Running a small healthcare practice isn’t easy, but nearly half of physicians (45.9 percent) think the extra work is worth it. That’s the percent of doctors who own a healthcare practice, according to the American Medical Association.
In time for National Mom and Pop Business Owners Day on March 28, here’s a look at some of the hurdles physician-owners face.
Common challenges of running an independent healthcare practice
1. Lack of time and expertise for medical marketing
You want to spend your workday helping patients, not focusing on marketing tasks. However, if your peers at other practices make medical marketing a priority, patients may be less likely to choose your practice if you don’t do the same.
For example, 70 percent of companies actively invest in content marketing, according to HubSpot. Another 74 percent actively invest in social media marketing and about 64 percent actively invest time in search engine optimization.
It’s important to have a comprehensive medical marketing plan that covers all the bases — i.e. SEO, social media, blogging, advertising, etc. You likely don’t have time the time or expertise to manage this on your own, so consider delegating these responsibilities to an internal marketing professional or a third party.

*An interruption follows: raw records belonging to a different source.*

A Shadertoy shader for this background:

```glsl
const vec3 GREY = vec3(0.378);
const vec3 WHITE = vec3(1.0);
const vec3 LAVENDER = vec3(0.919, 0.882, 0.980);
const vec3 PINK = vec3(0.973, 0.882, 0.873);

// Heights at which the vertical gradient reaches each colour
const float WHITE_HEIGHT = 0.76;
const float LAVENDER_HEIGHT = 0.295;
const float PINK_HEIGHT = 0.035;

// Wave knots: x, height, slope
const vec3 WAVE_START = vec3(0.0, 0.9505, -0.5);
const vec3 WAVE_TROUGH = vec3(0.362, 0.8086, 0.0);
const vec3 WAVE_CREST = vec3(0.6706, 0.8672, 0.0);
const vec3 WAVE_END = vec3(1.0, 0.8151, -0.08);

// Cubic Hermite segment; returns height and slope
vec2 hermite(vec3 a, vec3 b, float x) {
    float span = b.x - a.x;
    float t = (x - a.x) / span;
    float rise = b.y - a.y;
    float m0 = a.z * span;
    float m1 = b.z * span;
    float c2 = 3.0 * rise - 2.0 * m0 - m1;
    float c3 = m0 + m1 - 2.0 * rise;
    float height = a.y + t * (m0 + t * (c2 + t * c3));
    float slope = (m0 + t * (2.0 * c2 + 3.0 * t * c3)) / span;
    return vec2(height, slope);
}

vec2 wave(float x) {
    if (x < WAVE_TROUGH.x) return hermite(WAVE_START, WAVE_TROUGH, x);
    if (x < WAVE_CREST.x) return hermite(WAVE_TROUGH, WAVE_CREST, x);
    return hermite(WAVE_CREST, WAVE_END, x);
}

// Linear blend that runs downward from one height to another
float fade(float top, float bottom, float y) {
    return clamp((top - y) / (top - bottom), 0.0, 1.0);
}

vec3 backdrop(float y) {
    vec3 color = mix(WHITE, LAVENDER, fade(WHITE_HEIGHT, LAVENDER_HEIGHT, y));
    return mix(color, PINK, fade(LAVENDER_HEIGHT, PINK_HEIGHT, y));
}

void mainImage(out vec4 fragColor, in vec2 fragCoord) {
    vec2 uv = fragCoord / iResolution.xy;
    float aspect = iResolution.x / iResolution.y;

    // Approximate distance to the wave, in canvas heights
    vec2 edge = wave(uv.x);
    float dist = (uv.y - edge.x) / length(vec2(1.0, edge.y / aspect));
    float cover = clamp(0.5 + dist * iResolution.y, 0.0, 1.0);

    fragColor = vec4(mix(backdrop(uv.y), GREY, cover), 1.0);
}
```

You might like: 5 free medical practice marketing ideas
2. Minimal work-life balance
Working as a physician is always demanding, but it can be even more challenging when you own a healthcare practice. When you do not have a corporate structure or any partners to help manage the workload, it’s easy to become overworked.
Not surprisingly, 36 percent of office-based solo practitioners are burned out, according to Medscape. Generally speaking, 55 percent of all physicians claim too many bureaucratic tasks contribute to their burnout and another 33 percent blame too many hours at work.
If you’re suffering from physician burnout, take a careful look at how you’re spending your time each day. You might not be able to do much about the amount of time you’re seeing patients, but you can seek help with administrative tasks, so you’re able to achieve a healthier work-life balance.
3. Cash flow issues
Your small healthcare practice needs to remain profitable to keep the lights on and continue providing the level of care your patients deserve. However, this is often easier said than done, as things like collecting payments — from both patients and insurance companies — declining reimbursements, and practice expenses can make this a challenge.
For example, medical malpractice insurance premiums can be very costly. Prices vary by specialty and location, but physicians specializing in internal medicine in Connecticut realized average annual premiums of $34,700 in 2017, according to the AMA. Significantly higher, those specializing in obstetrics/gynecology in New York’s Nassau and Suffolk counties paid $214,999 that same year.
Finding a solution to this problem is certainly easier said than done. However, it’s important to have a solid budget in place, along with goals for practice growth and a plan of action to achieve them.
4. Hiring the right people
Chances are, your small medical practice has at least a few employees that keep it running smoothly. As your practice grows and/or employees move on to their next ventures, you’re forced to hire new team members.
This is no small matter, as the average cost per hire is $4,129, according to the Society for Human Resource Management. Additionally, the average time it takes to fill a position is 42 days.
Clearly, making a hiring mistake is costly, so it’s important to choose carefully. Requesting referrals from employees and your network can help you make better hires. Staffing firms can also help you fill the gaps in the interim, so you can avoid the stress of being short-staffed.
Read: How many office staff does my healthcare practice need?
5. Lack of patient retention
You want everyone you treat to become a loyal patient, but people have plenty of options. If they have a negative experience with your practice, they probably won’t return — unless you make things right.
Asking patients to provide feedback is an important way to learn where you stand. In fact, when practices address a patient’s negative online feedback, patient satisfaction levels roughly double to 99 percent, according to PatientPop.
Of course, a poor experience with your practice isn’t the only reason patients move on to your competition. For example, 77 percent of patients seek out providers who offer the ability to request prescription refills electronically, according to Accenture.
Requesting feedback after each visit also allows you to learn what more you could be doing to increase patient satisfaction. This gives you the opportunity to enhance your offerings before people decide to head elsewhere.
Managing a small healthcare practice is hard work, but it’s worth it. The secret to lasting success is knowing when to ask for help — for example, with medical marketing tasks — because you can’t do it all on your own.
Up next: What your healthcare practice can learn from telemedicine companies